    Our system of government depends on informed and vigorous dialogue to discover and make available the best ideas that our diverse society can generate. This publication of the VEP Charter will likely spark discussion and debate. This discourse is important. I also predict that articles will make breathless claims of “massive stockpiles” of exploits while describing the issue. That simply isn’t true. The annual reports and transparency of this effort will reinforce that fact.

    Mozilla is pleased with the new charter. I am less so; it looks to me like the same old policy with some new transparency measures — which I’m not sure I trust. The devil is in the details, and we don’t know the details — and it has giant loopholes that pretty much anything can fall through:

    The United States Government’s decision to disclose or restrict vulnerability information could be subject to restrictions by partner agreements and sensitive operations. Vulnerabilities that fall within these categories will be cataloged by the originating Department/Agency internally and reported directly to the Chair of the ERB. The details of these categories are outlined in Annex C, which is classified. Quantities of excepted vulnerabilities from each department and agency will be provided in ERB meetings to all members.

    This is me from last June:

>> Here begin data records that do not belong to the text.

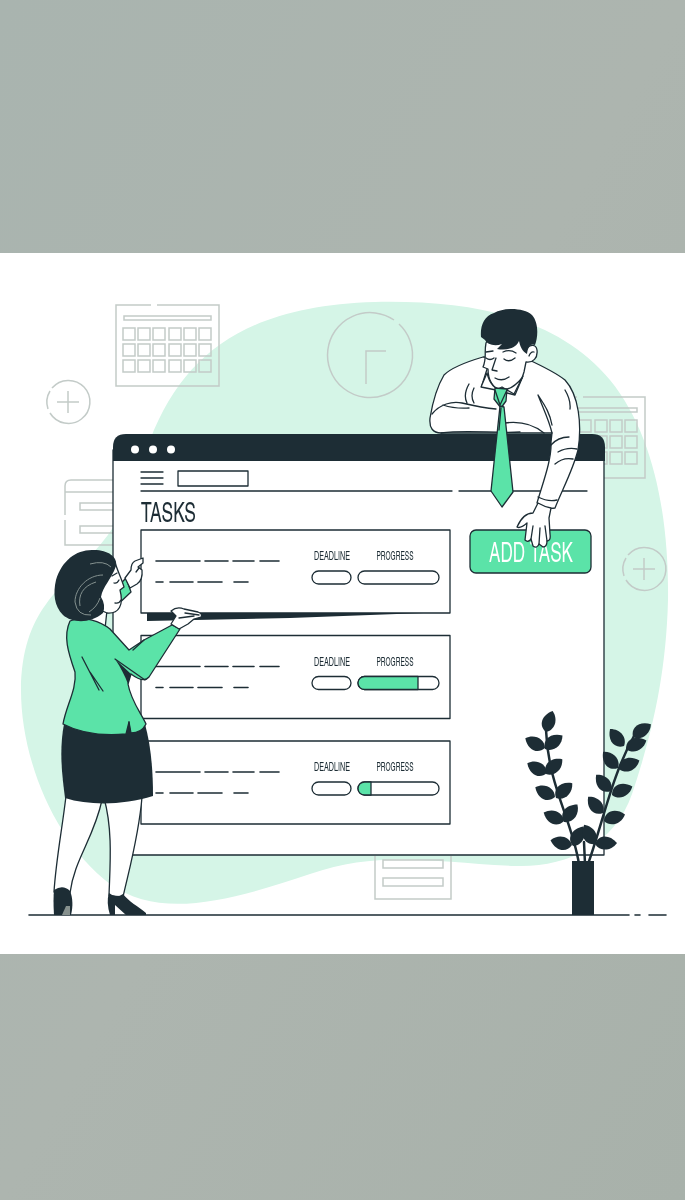
<!DOCTYPE html>
<html lang="en">
<head>
<meta charset="utf-8">
<title>Task board illustration</title>
<style>
:root{--band:#abb4ae;--paper:#fff;--mint:#d5f5e7;--green:#5be3a8;--ink:#1d2d35;--ghost:#c3cbc8}
html,body{margin:0;height:100%;overflow:hidden;background:var(--band)}
svg{display:block;width:685px;height:1200px}
.ghost{fill:none;stroke:var(--ghost);stroke-width:1.5}
.line{fill:none;stroke:var(--ink);stroke-width:1.3;stroke-linecap:round;stroke-linejoin:round}
.white{fill:var(--paper);stroke:var(--ink);stroke-width:1.3;stroke-linejoin:round}
.green{fill:var(--green);stroke:var(--ink);stroke-width:1.3;stroke-linejoin:round}
.ink{fill:var(--ink)}
text{font-family:"TeX Gyre Heros Cn","Liberation Sans",sans-serif;fill:var(--ink)}
.title{font-size:27px}
.label{font-size:12.5px}
.button{font-size:27px;fill:var(--paper)}
</style>
</head>
<body>
<svg viewBox="0 0 685 1200" role="img" aria-label="Two colleagues arranging a task board">
<defs>
  <linearGradient id="band-tone" x2="1" y2="1">
    <stop stop-color="#a9b4af"/><stop offset=".5" stop-color="#adb5af"/><stop offset="1" stop-color="#a8b1aa"/>
  </linearGradient>
  <path id="leaf" class="ink" d="M0 0C-9 -4 -9 -15 1 -22C9 -15 8 -4 0 0Z"/>
  <g id="day-row">
    <rect x="123" width="12" height="12"/><rect x="138" width="12" height="12"/><rect x="153" width="12" height="12"/><rect x="169" width="12" height="12"/><rect x="184" width="12" height="12"/><rect x="199" width="12" height="12"/>
  </g>
  <g id="calendar" class="ghost">
    <path d="M151 305H116V386H219V305H157"/>
    <rect x="124" y="316" width="87" height="4"/>
    <use href="#day-row" y="328"/><use href="#day-row" y="344"/><use href="#day-row" y="360"/>
  </g>
  <g id="plus" class="ghost">
    <path d="M-16 -14A21.500 21.500 0 1 1 -18 11M-20 7A21.500 21.500 0 0 1 -18 -11M0 -11V11M-11 0H11"/>
  </g>
  <g id="task-card">
    <rect class="white" x="141" width="309" height="83" y="0"/>
    <path class="line" d="M156 31H200M205 31H228M233 31H254M260 31H279M156 52H163M170 52H193M198 52H222M234 52H248" style="stroke-width:1.6"/>
    <text class="label" x="314" y="30" textLength="36" lengthAdjust="spacingAndGlyphs">DEADLINE</text>
    <text class="label" x="376.500" y="30" textLength="37" lengthAdjust="spacingAndGlyphs">PROGRESS</text>
    <rect class="white" x="312" y="41" width="39" height="13" rx="6.500"/>
    <rect class="white" x="358" y="41" width="81" height="13" rx="6.500"/>
  </g>
</defs>

<g id="backdrop">
  <rect width="685" height="1200" fill="url(#band-tone)"/>
  <rect y="253" width="685" height="701" fill="var(--paper)"/>
  <path fill="var(--mint)" d="M150 440C185 350 250 306 375 302C480 300 560 320 610 380C655 435 669 520 668 600C666 680 650 740 632 794C614 846 565 868 515 866C430 862 380 850 310 874C230 901 160 920 110 884C55 842 21 760 21 690C22 610 60 590 100 545C130 510 135 475 150 440Z"/>
</g>

<g id="floating-icons">
  <use href="#calendar"/>
  <use href="#calendar" x="426" y="92"/>
  <use href="#plus" x="68" y="402"/>
  <use href="#plus" x="644" y="569"/>
  <g class="ghost">
    <path d="M394 320A42.500 42.500 0 1 0 399 324M366 384V351H386"/>
    <path d="M65 515V486Q65 480 71 480H113M65 520V545H113M65 492H113M113 503H80V510H113M113 526H80V533H113"/>
    <path d="M375 856V899H451V856"/><rect x="383" y="860" width="60" height="8"/><rect x="383" y="878" width="60" height="8"/>
  </g>
</g>

<g id="app-window">
  <path class="white" d="M113 450V855H604V450Z"/>
  <path class="ink" d="M113 461V447Q113 434 126 434H592Q605 434 605 447V461Z"/>
  <g fill="var(--paper)"><circle cx="135" cy="449.500" r="4"/><circle cx="153" cy="449.500" r="4"/><circle cx="171" cy="449.500" r="4"/></g>
  <path class="line" d="M141 472H163M141 478H163M141 484H163M141 491H452M459 491H587"/>
  <rect class="white" x="178" y="471" width="70" height="15"/>
  <text class="title" x="141" y="522" textLength="55" lengthAdjust="spacingAndGlyphs">TASKS</text>
  <rect class="green" x="470" y="530" width="121" height="43" rx="6"/>
  <text class="button" x="489" y="562" textLength="84" lengthAdjust="spacingAndGlyphs">ADD TASK</text>
</g>

<g id="task-list">
  <path class="ink" d="M147 612H450L290 618L147 621Z"/>
  <use href="#task-card" y="530"/>
  <use href="#task-card" y="635.500"/>
  <path class="green" d="M364.500 676.500H418V689.500H364.500A6.500 6.500 0 0 1 364.500 676.500Z"/>
  <use href="#task-card" y="741"/>
  <path class="green" d="M364.500 784H371V797H364.500A6.500 6.500 0 0 1 364.500 784Z" transform="translate(0 -2)"/>
</g>

<g id="man">
  <path class="white" d="M483 357C466 362 451 368 444 375C438 385 433 400 430 418C429 428 433 433 441 433H552L551 442C552 460 542 485 537 503Q546 510 555 508C562 490 573 470 578 450C582 425 579 395 565 380C555 372 540 365 527 359Z"/>
  <path class="line" d="M432 414C440 404 452 401 462 403C475 406 485 408 496 409M441 433C470 429 495 434 520 432M552 433C549 420 543 408 538 395M538 395C546 407 550 414 552 425M505 423C520 421 534 425 544 433M469 384C465 391 464 397 467 403M474 388Q470 396 474 403M443 405Q455 409 469 408M565 390Q571 400 570 409M577 449Q567 447 558 452M573 459Q563 457 555 464M538 497Q548 502 557 500M551 445Q558 437 569 437"/>
  <path class="white" d="M538 503L533 513C526 513 521 518 517 527Q520 529 527 523L525 540Q528 543 531 539L533 546Q537 549 539 544L543 547Q547 547 547 541Q551 541 550 534L549 518L551 508Q545 507 538 503Z"/>
  <path class="line" d="M531 539L533 526M539 544L540 528M547 541L545 526"/>
  <path class="white" d="M488 366L482 385L499 391L515 395L523 376Z"/>
  <path class="white" d="M486 343C484 353 487 358 483 367L488 369C488 380 493 389 502 391C512 391 521 384 524 372L526 362C533 363 538 358 537 350C536 344 530 344 527 349L521 334H491Z"/>
  <path class="ink" d="M481 337C480 326 484 316 494 313C505 307 524 308 532 315C539 323 538 337 535 345C530 343 528 347 527 354C522 351 520 346 519 341C516 348 507 351 497 349L502 344C494 347 487 344 485 340Z"/>
  <path class="line" d="M486 358Q490 361 494 358M504 359Q509 363 515 358M486 352L493 351M503 352Q510 349 516 353M496 358L492 370L497 371M495 378Q502 382 509 377M529 356Q531 351 534 352"/>
  <path class="white" d="M487 373L481 387L496 390L502 387L514 394L522 378Q512 390 502 390Q491 389 487 373Z"/>
  <path class="green" d="M495 388L507 389L506 401L501 408L494 399Z"/>
  <path class="green" d="M500 406L504 407L513 492L502 507L491 491Z"/>
  <path class="line" d="M495 390L500 405L507 390M501 408L499 430"/>
</g>

<g id="ground">
  <path class="line" d="M29 915H629M635 915H640M649 915H666" style="stroke-width:1.600"/>
</g>

<g id="plant">
  <path class="line" d="M579 864C572 820 548 785 546 730M588 864C603 822 612 775 634 736M585 864L584 842" style="stroke-width:2.500"/>
  <g id="left-branch">
    <use href="#leaf" transform="translate(546 732) rotate(15)"/>
    <use href="#leaf" transform="translate(545 748) rotate(-66)"/><use href="#leaf" transform="translate(545 749) rotate(50)"/>
    <use href="#leaf" transform="translate(547 773) rotate(-66)"/><use href="#leaf" transform="translate(546 774) rotate(45)"/>
    <use href="#leaf" transform="translate(555 797) rotate(-66)"/><use href="#leaf" transform="translate(556 798) rotate(45)"/>
    <use href="#leaf" transform="translate(564 821) rotate(-70)"/><use href="#leaf" transform="translate(564 822) rotate(35)"/>
    <use href="#leaf" transform="translate(572 845) rotate(-80)"/><use href="#leaf" transform="translate(573 846) rotate(25)"/>
  </g>
  <g id="right-branch">
    <use href="#leaf" transform="translate(633 737) rotate(52)"/>
    <use href="#leaf" transform="translate(624 746) rotate(-42)"/><use href="#leaf" transform="translate(626 749) rotate(65)"/>
    <use href="#leaf" transform="translate(618 768) rotate(-45)"/><use href="#leaf" transform="translate(619 769) rotate(65)"/>
    <use href="#leaf" transform="translate(611 791) rotate(-45)"/><use href="#leaf" transform="translate(612 795) rotate(65)"/>
    <use href="#leaf" transform="translate(603 813) rotate(-45)"/><use href="#leaf" transform="translate(604 821) rotate(70)"/>
    <use href="#leaf" transform="translate(595 844) rotate(-32)"/><use href="#leaf" transform="translate(595 844) rotate(85)"/>
  </g>
  <rect class="ink" x="572" y="861" width="22" height="54"/>
</g>

<g id="woman">
  <g id="legs">
    <path class="white" d="M66 796C62 830 56 860 54 892L70 893C74 860 94 838 102 800Z"/>
    <path class="white" d="M104 798C113 830 110 865 109 896L123 897C129 870 139 835 142 797Z"/>
    <path class="ink" d="M54 890Q63 884 70 891C73 898 73 907 71 915H54Q53 900 54 890Z"/>
    <path fill="#87918e" d="M62 915L66 906L70 906V915Z"/>
    <path class="ink" d="M109 893Q116 899 123 894C129 902 138 906 146 913V915H126L115 905V915H110Q106 902 109 893Z"/>
  </g>
  <g id="reaching-hand">
    <path class="green" d="M108 597L126 578L131 592L113 609Z"/>
    <path class="white" d="M125 578L131 570Q131 563 135 561L143 558V563L138 567L142 570Q143 580 137 584L130 588Z"/>
    <path class="line" d="M136 572L139 568"/>
  </g>
  <path class="ink" d="M64 724C59 750 62 775 65 798C90 806 124 805 153 796C153 770 151 746 145 724Z"/>
  <path class="white" d="M94 606L107 610L105 629L84 625Z"/>
  <path class="green" d="M70 621C84 615 101 622 110 629L129 650L144 640L172 625L180 629L149 677C145 682 139 680 131 674L128 684C131 701 141 713 146 724C143 730 137 733 131 733L129 722L126 734C103 736 80 733 63 724C66 706 77 689 75 672C68 652 63 636 70 621Z"/>
  <path class="ink" d="M115 659L131 674L128 684C125 676 121 668 115 659Z"/>
  <path class="line" d="M115 659L145 680M82 657L99 690M90 672L103 691M144 640L133 650M129 722L130 733"/>
  <path class="white" d="M171 624L176 616L171 611Q177 606 184 609L198 612Q203 614 201 617L194 619L188 624L179 629Z"/>
  <path class="line" d="M179 618L194 616M185 613L199 615"/>
  <path class="white" d="M101 574L115 562C117 570 121 577 124 587L120 590C124 605 119 614 107 613L98 609Z"/>
  <path class="line" d="M112 576L117 573M114 583Q117 584 119 580M115 603Q119 604 121 600"/>
  <path class="ink" d="M116 566C111 580 103 586 101 597Q106 605 103 613C90 624 72 623 63 615C54 606 53 593 56 580C62 560 77 549 94 550C108 550 118 557 116 566Z"/>
  <path fill="none" stroke="#84918f" stroke-width="1" d="M103 575C88 575 75 588 75 602Q77 616 91 615M96 582C83 586 78 595 80 606M90 564Q104 560 111 567M100 598Q97 607 89 612"/>
</g>
</svg>
</body>
</html>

    There’s a lot we don’t know about the VEP. The Washington Post says that the NSA used EternalBlue “for more than five years,” which implies that it was discovered after the 2010 process was put in place. It’s not clear if all vulnerabilities are given such consideration, or if bugs are periodically reviewed to determine if they should be disclosed. That said, any VEP that allows something as dangerous as EternalBlue — or the Cisco vulnerabilities that the Shadow Brokers leaked last August — to remain unpatched for years isn’t serving national security very well. As a former NSA employee said, the quality of intelligence that could be gathered was “unreal.” But so was the potential damage. The NSA must avoid hoarding vulnerabilities.

    I stand by that, and am not sure the new policy changes anything.

    More commentary.

    Here’s more about the Windows vulnerabilities hoarded by the NSA and released by the Shadow Brokers.

    EDITED TO ADD (11/18): More news.

    EDITED TO ADD (11/22): Adam Shostack points out that the process does not cover design flaws or trade-offs, and that those need to be covered:

    …we need the VEP to expand to cover those issues. I’m not going to claim that will be easy, that the current approach will translate, or that they should have waited to handle those before publishing. One obvious place it gets harder is the sources and methods tradeoff. But we need the internet to be a resilient and trustworthy infrastructure.